What is your most overrated Quora answer?

It’s not like Quora makes it possible to recover your most upvoted (and hence overrated) Quora answers. I can see that my most upvoted, by a factor of 5, were

I am proud of those answers. But I don’t think I’m 5 times more proud of those answers, than I am of the questions where I try to work out a historical linguistic puzzle from first principles…

What do you think of Cory Bernardi trying to dilute the racial discrimination act?

I think it puts me in a strange uncomfortable place.

On the one hand, I am a libertarian in many things; I am more libertarian, certainly, than my fellow Australian latte-sippers (as opposed to American latte-sippers). And my position is that Bernardi’s dilution is right: there is a difference of threshold between “intimidate, humiliate, vilify” and “offend and insult”, and that threshold does have a chilling effect.

On the other hand, I’m a moderately Libertarian Leftist; not a liberal or a Randian Libertarian. I loathe all proponents of the dilution of 18C, with the exception of Leyonhjelm, who may be a nutjob, but is at least a principled nutjob. My blood boils whenever Andrew Fricking Bolt is mentioned in any context; and “white-skinned Aboriginals” or “Ban the burka” is not the kind of discourse I find worth defending. Bernardi is our very own Ted Cruz. The Dad’s Army backbench supporting this is who’s holding Turnbull—and in many ways, our country—back from joining the 21st century.

InB4 David Stewart

What are the Ancient Greek words for “Chariot” and/or “Vehicle”?

Now that I’ve seen OP’s context:

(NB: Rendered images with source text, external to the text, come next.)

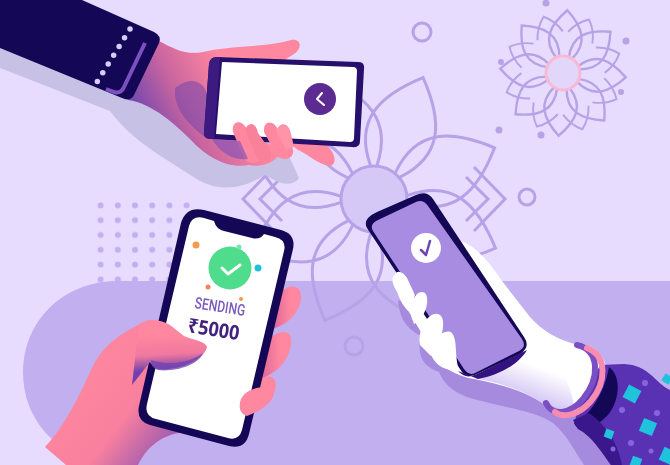
<!DOCTYPE html>
<html lang="en">
<head>
<meta charset="utf-8">
<title>Sending money by phone</title>
<style>
:root{--lilac:#e7dcfe;--band:#c2aff0;--line:#b6a2e6;--navy:#140755;--violet:#5b2b92;--screen:#a78ce2;--pink:#ff879f;--rose:#f06f96;--plum:#8250b8;--white:#fff;--green:#4fdc8c;--cyan:#1fc3dc;--sleeve:#5932b4}
html,body{margin:0;padding:0;overflow:hidden;background:var(--lilac)}
.artwork{display:block;width:670px;height:465px}
.outline{fill:none;stroke:var(--line);stroke-width:3}
.fine{stroke-width:2.4}
.dot{fill:var(--line)}
.navy{fill:var(--navy)}
.white{fill:var(--white)}
.pink{fill:var(--pink)}
.check{fill:none;stroke:var(--white);stroke-width:3;stroke-linecap:round;stroke-linejoin:round}
.status{font:500 16px Roboto,sans-serif;fill:#7a5bbd}
.amount{font:700 20px "Noto Sans",sans-serif;fill:#43217f}
</style>
</head>
<body>
<svg class="artwork" viewBox="0 0 670 465" role="img" aria-label="Three hands holding phones during a money transfer">
<defs>
<linearGradient id="topSkin" gradientUnits="userSpaceOnUse" x1="140" y1="115" x2="226" y2="72">
<stop offset="0" stop-color="#7748ae"/><stop offset=".45" stop-color="#c9659f"/><stop offset="1" stop-color="#ff879f"/>
</linearGradient>
<linearGradient id="leftSkin" gradientUnits="userSpaceOnUse" x1="75" y1="370" x2="165" y2="440">
<stop offset="0" stop-color="#ff879f"/><stop offset=".6" stop-color="#f9809e"/><stop offset="1" stop-color="#a95fae"/>
</linearGradient>
<linearGradient id="thumbSkin" gradientUnits="userSpaceOnUse" x1="170" y1="335" x2="172" y2="370">
<stop offset="0" stop-color="#ff879f"/><stop offset=".55" stop-color="#ef789f"/><stop offset="1" stop-color="#7040ae"/>
</linearGradient>
<linearGradient id="fingerSkin" x1="0" y1="0" x2="1" y2="0">
<stop offset="0" stop-color="#d9639a"/><stop offset=".6" stop-color="#ff879f"/>
</linearGradient>
<linearGradient id="rightShade" gradientUnits="userSpaceOnUse" x1="510" y1="400" x2="530" y2="345">
<stop offset="0" stop-color="#cbbaf2"/><stop offset=".7" stop-color="#fff"/>
</linearGradient>
<pattern id="dotGrid" patternUnits="userSpaceOnUse" x="92" y="198" width="17.2" height="14.8">
<circle cx="8.6" cy="7.4" r="3" fill="#c2aff0"/>
</pattern>
<path id="frontPetal" d="M-16-30C-48-66-34-98 0-131C34-98 48-66 16-30"/>
<path id="backPetal" d="M-28-82Q-20-108 0-124Q20-108 28-82"/>
<g id="petalPair"><use href="#frontPetal"/><use href="#frontPetal" transform="rotate(180)"/></g>
<g id="petalRing">
<use href="#petalPair"/><use href="#petalPair" transform="rotate(45)"/><use href="#petalPair" transform="rotate(90)"/><use href="#petalPair" transform="rotate(135)"/>
</g>
<rect id="gem" x="-7" y="-7" width="14" height="14" fill="#1fc3dc"/>
</defs>

<g id="backdrop">
<rect width="670" height="465" fill="#e7dcfe"/>
<path d="M670 281H118C62 281 23 322 23 372C23 420 56 454 102 465H670Z" fill="#c2aff0"/>
<rect x="92" y="198" width="103" height="88" fill="url(#dotGrid)"/>
</g>

<g id="large-flower" class="outline" transform="translate(374 199)">
<use href="#petalRing" transform="rotate(22)"/>
<path d="M-100-32L-131 0L-100 32M-92-22L-114 0L-92 22M100-32L131 0L100 32M92-22L114 0L92 22"/>
<circle r="33" fill="#d5c7f6"/>
</g>

<g id="small-flower" transform="translate(563 73)">
<g class="outline fine" transform="rotate(4) scale(.48)" stroke-width="5">
<use href="#petalRing" style="stroke-width:5"/>
<g style="stroke-width:4"><use href="#backPetal" transform="rotate(22)"/><use href="#backPetal" transform="rotate(67)"/><use href="#backPetal" transform="rotate(112)"/><use href="#backPetal" transform="rotate(157)"/><use href="#backPetal" transform="rotate(202)"/><use href="#backPetal" transform="rotate(247)"/><use href="#backPetal" transform="rotate(292)"/><use href="#backPetal" transform="rotate(337)"/></g>
</g>
<circle r="17" fill="#e3d6fb" stroke="#f9b9d3" stroke-width="3"/>
</g>

<g id="scattered-dots">
<g class="outline"><circle cx="422" cy="32" r="9"/><circle cx="527" cy="197" r="8"/><circle cx="354" cy="346" r="9"/></g>
<g class="dot"><circle cx="546" cy="3" r="3.5"/><circle cx="501" cy="62" r="3"/><circle cx="626" cy="41" r="3.5"/><circle cx="621" cy="92" r="3"/><circle cx="499" cy="130" r="3.5"/><circle cx="541" cy="135" r="3.5"/></g>
</g>

<g id="top-hand">
<path d="M0 68L110 111C134 143 165 158 195 178C224 196 249 185 265 175C281 185 293 187 299 178L283 143L150 78L0 40Z" fill="#c8c1e6"/>
<path d="M157 40C176 50 186 55 203 52C230 45 264 48 291 40C301 38 303 48 294 54L262 74L250 135L282 150C278 160 266 168 249 165C228 169 207 157 193 142C176 125 152 103 128 100Z" fill="url(#topSkin)"/>
<path d="M175 88C190 76 203 80 207 94L205 137C188 125 173 108 175 88Z" fill="#7646ac" opacity=".55"/>
<path d="M287 141L326 144C338 156 336 166 329 166C318 164 309 155 298 150Z" class="pink"/>
<path d="M217 57L358 62Q365 62 364 69L360 141Q360 148 352 147L210 139Q203 138 204 132L209 64Q210 57 217 57Z" fill="#26106c"/>
<path d="M222 62L353 67Q357 67 357 71L354 138Q354 142 350 142L216 134Z" class="white"/>
<path d="M209 64Q210 57 217 57L220 58L214 139L210 139Q203 138 204 132Z" fill="#3c1a80"/>
<circle cx="320" cy="99" r="16" fill="#5b2b92"/>
<path d="M322 93L317 99L324 105" class="check" style="stroke-width:2"/>
<path d="M233 132C231 120 243 119 247 130L259 151C265 162 251 168 244 158Z" class="pink"/>
<path d="M245 130C248 121 256 122 258 133L270 150C275 162 263 167 257 158Z" fill="#f98199"/>
<path d="M264 132C263 119 275 120 279 132L292 147C297 157 285 163 277 156Z" class="pink"/>
<path d="M276 132C279 121 289 122 291 134L294 147L286 149Z" fill="#ff93a7"/>
<path d="M212 139L240 141L248 159C234 161 220 153 212 139Z" fill="#8250b8" opacity=".65"/>
<path d="M0 0H82L154 32Q162 36 159 43L134 95Q130 102 122 98L0 48Z" class="navy"/>
<path d="M145 43L124 87Q121 94 114 92L106 89" fill="none" stroke="#7b50c0" stroke-width="4"/>
<path d="M130 29L97 82" stroke="#d9cbfb" stroke-width="5.5" stroke-linecap="round" stroke-dasharray="0 10.3" fill="none"/>
</g>

<g id="left-hand">
<g fill="url(#fingerSkin)">
<path d="M281 292C290 283 302 285 301 298C300 312 288 325 272 329Z"/>
<path d="M270 338C283 328 293 331 291 344C289 361 276 374 260 379Z"/>
<path d="M262 378C272 373 278 380 275 390C270 404 257 414 244 416Z"/>
</g>
<path d="M45 447C66 424 79 396 92 368C104 343 124 331 149 320L165 321L145 410L190 432C167 432 149 443 138 465H66Z" fill="url(#leftSkin)"/>
<path d="M204 210L281 230Q296 234 293 249L249 434Q245 450 229 446L150 425Q136 421 139 406L181 223Q186 206 204 210Z" class="navy"/>
<path d="M204 218L214 221Q216 229 224 231L252 238Q260 240 264 234L275 237Q287 240 284 251L242 430Q239 441 228 438L156 419Q144 416 147 404L189 226Q192 215 204 218Z" class="white"/>
<path d="M139 324C151 318 161 320 170 325L184 336C196 341 205 341 207 347C204 359 186 367 169 369C158 371 153 368 150 362L132 385Z" fill="url(#thumbSkin)"/>
<path d="M151 360C168 366 190 363 203 353C198 366 174 372 158 370Q151 368 151 360Z" fill="#7042b0" opacity=".75"/>
<path d="M241 399C247 387 264 386 273 388C278 398 264 410 247 416C240 414 238 407 241 399Z" class="pink"/>
<circle cx="230" cy="268" r="21.5" fill="#4fdc8c"/>
<path d="M222 268L228 274L240 265" class="check"/>
<g><circle cx="196" cy="245" r="3.5" fill="#f59a4c"/><circle cx="258" cy="268" r="3.5" fill="#20bfdc"/><circle cx="208" cy="287" r="2.5" fill="#f0855c"/><circle cx="241" cy="299" r="2" fill="#f59a4c"/><circle cx="239" cy="247" r="2.5" fill="#73e6a6"/></g>
<text class="status" transform="translate(194 308) rotate(9)" textLength="51" lengthAdjust="spacingAndGlyphs">SENDING</text>
<text class="amount" transform="translate(187 332) rotate(9)" textLength="52" lengthAdjust="spacingAndGlyphs">₹5000</text>
</g>

<g id="right-hand">
<path d="M398 300C400 323 410 330 421 336C416 356 424 367 439 372C446 389 462 397 482 401C512 409 536 412 553 423C568 436 575 452 584 465H625L590 380L470 330Z" fill="#a58add"/>
<path d="M461 241C475 246 488 260 502 281L530 317C545 334 567 345 590 346C612 357 612 386 590 402C571 417 557 416 544 404C520 388 490 382 468 378C448 372 437 363 431 349L396 290C387 276 397 269 406 276L480 350Z" class="white"/>
<path d="M520 352C543 347 567 365 574 405C562 416 552 411 544 404C520 388 495 382 474 378Z" fill="url(#rightShade)"/>
<path d="M377 212L416 195Q427 190 433 199L524 337Q531 347 520 354L477 374Q466 380 460 369L367 228Q362 219 377 212Z" class="navy"/>
<path d="M378 220L416 202Q423 199 428 206L522 339Q527 347 519 351L475 373Q469 376 464 369L373 231Q369 224 378 220Z" fill="#a78ce2"/>
<path d="M458 371Q466 380 477 374L527 350C518 365 499 375 478 379Z" fill="#34127f"/>
<circle cx="426" cy="248" r="15" class="white"/>
<path d="M421 250L426 255L430 241" class="check" style="stroke:#6d48ae;stroke-width:2.5"/>
<g class="white">
<path d="M396 288C390 271 400 267 407 278L415 295L412 314Q401 307 396 288Z"/>
<path d="M411 316C410 301 417 288 425 293C431 300 424 320 414 324Z"/>
<path d="M420 345C417 327 431 309 440 315C446 320 442 333 440 344L431 356Z"/>
<path d="M431 355C431 341 444 327 452 333C458 341 454 354 459 371C446 371 436 366 431 355Z"/>
</g>
<path d="M600 365L624 364C649 365 655 383 670 390V465H611C602 453 594 436 578 429C568 418 590 387 600 365Z" fill="#5932b4"/>
<path d="M609 367C622 376 620 402 607 416C594 429 579 434 574 423C586 419 604 397 609 367Z" class="navy"/>
<path d="M573 420L589 413C604 424 617 439 622 465H611C602 453 592 436 578 429Z" fill="#3a188c"/>
<g fill="#8a63dc"><circle cx="622" cy="410" r="3"/><circle cx="657" cy="413" r="3"/><circle cx="631" cy="443" r="3"/><circle cx="651" cy="451" r="2.5"/><circle cx="645" cy="383" r="3"/><circle cx="613" cy="449" r="2.5"/></g>
<use href="#gem" transform="translate(632 394) rotate(28)"/>
<use href="#gem" transform="translate(648 427) rotate(22)"/>
<use href="#gem" transform="translate(609 434) rotate(20) scale(.6)"/>
<use href="#gem" transform="translate(667 379) rotate(32) scale(.6)"/>
<use href="#gem" transform="translate(668 456) rotate(25)"/>
<use href="#gem" transform="translate(636 462) rotate(20) scale(.7)"/>
<g fill="none" stroke-width="6" stroke-linecap="round">
<path d="M577 345C600 350 600 378 583 399C570 415 552 416 546 403" stroke="#7a4fc6"/>
<path d="M587 348C608 356 606 383 591 401C580 414 564 419 555 412" stroke="#f78bb0"/>
</g>
</g>
</svg>
</body>
</html>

If you’re referring to modern day cars, you don’t want the modern Greek word for automobile (autokineton), which is too clunky. Harma, -atos for chariot is OK, but the Modern Greek colloquial term for car is amaxi, which derives from hamaxa “wagon”. So maybe also hamaxanthrope.

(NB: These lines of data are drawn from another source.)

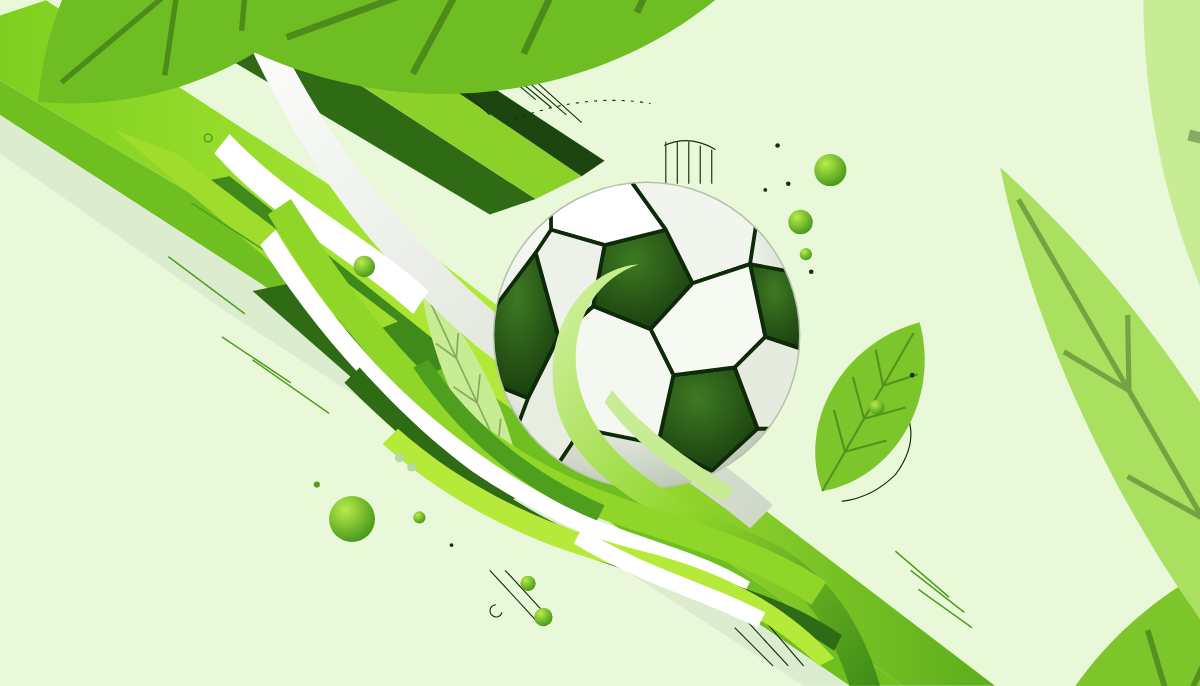
<!DOCTYPE html>
<html lang="en">
<head>
<meta charset="utf-8">
<title>Green Football Motion</title>
<link rel="stylesheet" href="https://fonts.googleapis.com/css2?family=Inter:wght@400&display=swap">
<style>
:root{
  --bg:#e9f8d9;
  --lime:#9fdc2c;
  --lime-bright:#b6ea3a;
  --leaf:#7cc52a;
  --leaf-light:#c8ec93;
  --green:#4f9f1f;
  --deep:#1f4d12;
  --ink:#12300c;
  --white:#ffffff;
  --mist:#dcdcdc;
}
html,body{margin:0;padding:0;width:1200px;height:686px;overflow:hidden;background:var(--bg);font-family:'Inter',sans-serif;}
.artboard{display:block;width:1200px;height:686px;}
.vein{fill:none;stroke:var(--ink);stroke-opacity:.35;stroke-width:1.4;}
.line-thin{stroke:var(--ink);stroke-width:1.5;fill:none;}
.line-lime{stroke:var(--green);stroke-width:2;fill:none;}
.dot{fill:var(--ink);}
</style>
</head>
<body>
<svg class="artboard" viewBox="0 0 1568 896" width="1200" height="686" role="img" aria-label="Football wrapped in green leaves and ribbons along a diagonal sweep">
<defs>
  <radialGradient id="ballShade" cx="40%" cy="30%" r="75%">
    <stop offset="0" stop-color="#ffffff"/>
    <stop offset=".6" stop-color="#eef2ea"/>
    <stop offset="1" stop-color="#b9c4b0"/>
  </radialGradient>
  <radialGradient id="patchShade" cx="40%" cy="30%" r="80%">
    <stop offset="0" stop-color="#3d7a22"/>
    <stop offset="1" stop-color="#16380d"/>
  </radialGradient>
  <radialGradient id="orbShade" cx="35%" cy="30%" r="70%">
    <stop offset="0" stop-color="#b8ec4a"/>
    <stop offset="1" stop-color="#4c9c1c"/>
  </radialGradient>
  <linearGradient id="bandLime" x1="0" y1="0" x2="1" y2="0">
    <stop offset="0" stop-color="#7dcf1f"/>
    <stop offset=".5" stop-color="#b3ea38"/>
    <stop offset="1" stop-color="#5cae1c"/>
  </linearGradient>
  <linearGradient id="ribbonLime" x1="0" y1="0" x2="1" y2="1">
    <stop offset="0" stop-color="#d6f2a8"/>
    <stop offset=".5" stop-color="#8fd629"/>
    <stop offset="1" stop-color="#3f8c18"/>
  </linearGradient>
  <linearGradient id="ribbonWhite" x1="0" y1="0" x2="1" y2="1">
    <stop offset="0" stop-color="#ffffff"/>
    <stop offset="1" stop-color="#cfd8c8"/>
  </linearGradient>
  <linearGradient id="leafFade" x1="0" y1="1" x2="0" y2="0">
    <stop offset="0" stop-color="#4f9f1f"/>
    <stop offset="1" stop-color="#b6ea3a"/>
  </linearGradient>
  <clipPath id="ballClip"><circle cx="845" cy="438" r="200"/></clipPath>
  <symbol id="leaf" viewBox="-40 -130 80 135" overflow="visible">
    <path d="M0,0 C36,-30 38,-90 0,-128 C-38,-90 -36,-30 0,0Z"/>
    <path class="vein" d="M0,0 L0,-120 M0,-30 L20,-50 M0,-30 L-20,-50 M0,-55 L20,-75 M0,-55 L-20,-75 M0,-80 L16,-98 M0,-80 L-16,-98"/>
  </symbol>
  <symbol id="blade" viewBox="-20 -200 40 205" overflow="visible">
    <path d="M0,0 C22,-60 20,-140 0,-200 C-20,-140 -22,-60 0,0Z"/>
    <path class="vein" d="M0,0 L0,-190 M0,-50 L12,-70 M0,-50 L-12,-70 M0,-90 L12,-110 M0,-90 L-12,-110 M0,-130 L10,-148 M0,-130 L-10,-148"/>
  </symbol>
</defs>

<rect class="backdrop" width="1568" height="896" fill="var(--bg)"/>

<g class="diagonal-bands">
  <polygon points="0,20 60,0 520,300 1300,896 1180,896 380,330 0,105" fill="url(#bandLime)"/>
  <polygon points="0,105 380,330 1180,896 1110,896 340,370 0,150" fill="#6fbf20"/>
  <polygon points="0,150 340,370 1110,896 1050,896 300,410 0,200" fill="#d8e8cc" opacity=".8"/>
  <polygon points="170,0 300,0 700,260 640,280" fill="#2f6a15"/>
  <polygon points="300,0 420,0 760,230 700,260" fill="#8bd12a"/>
  <polygon points="420,0 470,0 790,210 760,230" fill="#1d4510"/>
  <polygon points="250,240 300,230 600,470 560,490" fill="#3f8a1b"/>
  <polygon points="150,170 230,200 520,420 470,440" fill="var(--lime)"/>
  <polygon points="330,380 380,370 700,640 650,660" fill="#2f6a15"/>
</g>

<g class="speed-lines">
  <path class="line-thin" d="M570,20 L700,130 M600,40 L720,140 M630,55 L740,150 M660,70 L760,160 M540,60 L640,150"/>
  <path class="line-lime" d="M220,335 L320,410 M290,440 L380,500 M330,470 L430,540 M250,265 L350,330 M1170,720 L1240,780 M1190,745 L1260,800 M1200,770 L1270,820"/>
  <path class="line-thin" d="M870,185 L870,240 M885,185 L885,240 M900,185 L900,240 M915,190 L915,240 M930,195 L930,240 M868,190 Q900,175 935,195"/>
  <path class="line-thin" d="M640,745 L700,810 M660,745 L720,810 M960,820 L1010,870 M975,810 L1030,870 M990,800 L1050,870"/>
  <path class="line-thin" d="M1160,505 Q1215,560 1170,620 Q1140,650 1100,655"/>
  <path class="line-thin" d="M660,160 Q760,120 850,135" stroke-dasharray="4 8"/>
</g>

<g class="back-leaves">
  <use href="#blade" x="0" y="0" width="40" height="205" transform="translate(520,380) rotate(-25) scale(1.6)" fill="var(--leaf-light)"/>
  <use href="#blade" transform="translate(620,390) rotate(-15) scale(1.5)" fill="var(--leaf)"/>
  <use href="#blade" transform="translate(690,360) rotate(-30) scale(1.2)" fill="#69b826"/>
  <use href="#leaf" transform="translate(760,300) rotate(-18) scale(1.4)" fill="url(#leafFade)"/>
  <use href="#leaf" transform="translate(810,250) rotate(5) scale(1.5)" fill="var(--leaf)"/>
  <use href="#leaf" transform="translate(470,520) rotate(-35) scale(1.6)" fill="var(--leaf-light)"/>
  <use href="#leaf" transform="translate(1040,470) rotate(35) scale(1.1)" fill="var(--leaf)"/>
</g>

<g class="ribbons-back">
  <path d="M340,0 C420,180 520,300 660,420 C760,500 900,560 1010,660 L980,690 C860,590 720,530 620,450 C480,330 380,190 300,0Z" fill="url(#ribbonWhite)"/>
  <path d="M300,175 C380,260 470,300 560,380 L540,410 C450,330 360,290 280,200Z" fill="#ffffff"/>
</g>

<g class="football">
  <circle cx="845" cy="438" r="200" fill="url(#ballShade)"/>
  <g clip-path="url(#ballClip)" stroke="#0f2a09" stroke-width="5" stroke-linejoin="round">
    <polygon points="790,320 870,300 905,370 850,430 775,400" fill="url(#patchShade)"/>
    <polygon points="980,345 1060,360 1060,460 1000,440" fill="url(#patchShade)"/>
    <polygon points="880,490 960,480 990,560 930,615 860,580" fill="url(#patchShade)"/>
    <polygon points="640,410 700,330 730,440 690,520 640,500" fill="url(#patchShade)"/>
    <polygon points="720,240 820,230 870,300 790,320 720,300" fill="#ffffff"/>
    <polygon points="870,300 820,230 920,240 990,280 980,345 905,370" fill="#f2f5ee"/>
    <polygon points="905,370 980,345 1000,440 960,480 880,490 850,430" fill="#f7f9f3"/>
    <polygon points="775,400 850,430 880,490 860,580 760,560 730,440" fill="#f5f7f1"/>
    <polygon points="700,330 720,300 790,320 775,400 730,440" fill="#eef1ea"/>
    <polygon points="960,480 1000,440 1060,460 1050,560 990,560" fill="#e6ebe0"/>
    <polygon points="690,520 730,440 760,560 720,620 660,600" fill="#e8ede2"/>
  </g>
  <circle cx="845" cy="438" r="200" fill="none" stroke="#b6c2ab" stroke-width="2"/>
</g>

<g class="ribbons-front">
  <path d="M835,345 C760,370 730,460 770,540 C810,620 900,660 990,700 C1060,730 1120,790 1150,896 L1110,896 C1080,800 1030,750 960,720 C870,680 760,630 730,540 C700,440 760,350 835,345Z" fill="url(#ribbonLime)"/>
  <path d="M380,260 C470,400 560,520 700,600 C820,670 960,680 1080,760 L1060,790 C940,710 800,700 680,630 C540,550 440,430 350,280Z" fill="#8fd629"/>
  <path d="M360,300 C450,450 560,560 700,640 C800,700 900,710 980,760 L970,780 C880,730 790,720 690,660 C540,580 430,460 340,320Z" fill="#ffffff"/>
  <path d="M470,480 C560,580 650,650 760,700 C880,750 1000,760 1100,830 L1090,850 C990,780 870,770 750,720 C640,670 540,590 450,500Z" fill="#2f6a15"/>
  <path d="M520,560 C610,640 720,690 840,720 C940,745 1030,790 1090,860 L1070,870 C1010,810 930,770 830,745 C700,715 590,660 500,580Z" fill="var(--lime-bright)"/>
  <path d="M760,690 C840,740 920,760 1000,800 L990,820 C910,780 830,760 750,710Z" fill="#ffffff"/>
  <path d="M800,510 C840,560 900,600 960,640 L945,655 C880,615 825,575 790,525Z" fill="#c8ec93"/>
  <path d="M560,470 C620,560 700,620 790,660 L780,680 C680,640 600,570 540,480Z" fill="#4f9f1f"/>
</g>

<g class="front-leaves">
  <use href="#leaf" transform="translate(1000,455) rotate(60) scale(1.1)" fill="var(--leaf)"/>
  <use href="#leaf" transform="translate(1050,440) rotate(55) scale(.75)" fill="#69b826"/>
  <use href="#leaf" transform="translate(1040,560) rotate(110) scale(1.45)" fill="#6ebd22"/>
  <use href="#leaf" transform="translate(1080,440) rotate(25) scale(.8)" fill="var(--leaf)"/>
  <use href="#leaf" transform="translate(1000,300) rotate(30) scale(.3)" fill="var(--leaf)"/>
  <use href="#leaf" transform="translate(420,590) rotate(-130) scale(.75)" fill="#6ebd22"/>
  <use href="#leaf" transform="translate(570,770) rotate(-110) scale(.95)" fill="#6ebd22"/>
  <use href="#blade" transform="translate(560,650) rotate(-30) scale(1.1)" fill="#a9e060"/>
  <use href="#blade" transform="translate(1090,740) rotate(-40) scale(1.3)" fill="#5cae1c"/>
  <use href="#blade" transform="translate(1150,820) rotate(-42) scale(1.2)" fill="#8fd629"/>
</g>

<g class="orbs">
  <circle cx="1085" cy="222" r="21" fill="url(#orbShade)"/>
  <circle cx="1046" cy="290" r="16" fill="url(#orbShade)"/>
  <circle cx="1053" cy="332" r="8" fill="url(#orbShade)"/>
  <circle cx="1146" cy="532" r="10" fill="url(#orbShade)"/>
  <circle cx="476" cy="348" r="14" fill="url(#orbShade)"/>
  <circle cx="460" cy="678" r="30" fill="url(#orbShade)"/>
  <circle cx="548" cy="676" r="8" fill="url(#orbShade)"/>
  <circle cx="690" cy="762" r="10" fill="url(#orbShade)"/>
  <circle cx="710" cy="806" r="12" fill="url(#orbShade)"/>
  <circle cx="414" cy="633" r="4" fill="var(--green)"/>
  <circle cx="272" cy="180" r="5" fill="none" stroke="var(--green)" stroke-width="2"/>
  <circle cx="1016" cy="190" r="3" class="dot"/>
  <circle cx="1030" cy="240" r="3" class="dot"/>
  <circle cx="1000" cy="248" r="2.5" class="dot"/>
  <circle cx="1060" cy="355" r="3" class="dot"/>
  <circle cx="1192" cy="490" r="3" class="dot"/>
  <circle cx="590" cy="712" r="2.5" class="dot"/>
  <path class="line-thin" d="M648,790 A8,8 0 1,0 656,800"/>
  <circle cx="522" cy="598" r="6" fill="#b7d8a0"/>
  <circle cx="538" cy="610" r="6" fill="#b7d8a0"/>
</g>
</svg>
</body>
</html>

The modern generic term for vehicle is ochema, -atos; originally that was a mule-car, and it was what a war car, a harma, was not (horse vs mule). But by post-Classical Greek, it was the generic term; there’s a 2nd century AD inscription translating the praefectus vehiculorum as eparchos ochematon.

So ochematanthrope.

Or, I dunno, just Transformer. 🙂

Is your Quora avatar an image of you, or something else?  How did you choose it?

My answer is the same as Philip Newton’s, which is the same as KP Wee’s. I do have photos of me, but whenever asked for an avatar, I rummage in Spotlight for “Nick Jpg”, which is rather slimmer pickings.

My avatar picture, courtesy of my wife, is me doing something uncharacteristic. Lying down in the park and taking in the sun. It’s a memento temperare: a reminder to myself to keep it cool…

Is telepathy the only way to resolve that two people’s meaning of the word “red” is exactly the same?

You’ve managed to stumble on one of the most interesting questions in the philosophy of the Mind: Qualia.

It’s a fiercely debated question, with axiomatically different answers. Have fun!

Is it wrong and strange to like Richard Nixon?

Stephen E. Ambrose wrote three volumes of biography on Nixon. At the start of his undertaking, he loathed Nixon, like most academics that had lived through Watergate. His wife, as it happened, was a Nixon supporter. By the end of the three volumes, they had swapped: Ambrose had developed a grudging respect for Nixon, his wife had come to loathe him.

You can look at the same data and come away with different conclusions, of course. Ambrose thought what Nixon was trying to do with foreign policy was truly visionary, if at times conflicted. Robert Dallek, in his Nixon and Kissinger, describes their foreign policy as attention-seeking flim flam.

Like David Goure said:

In some ways, Richard Nixon is such an amazing character study. Brilliant but with incredible flaws of an almost literary character.

A lot of people out there in TV Land have grudging respect for Frank Underwood. And Nixon was a far more effective president.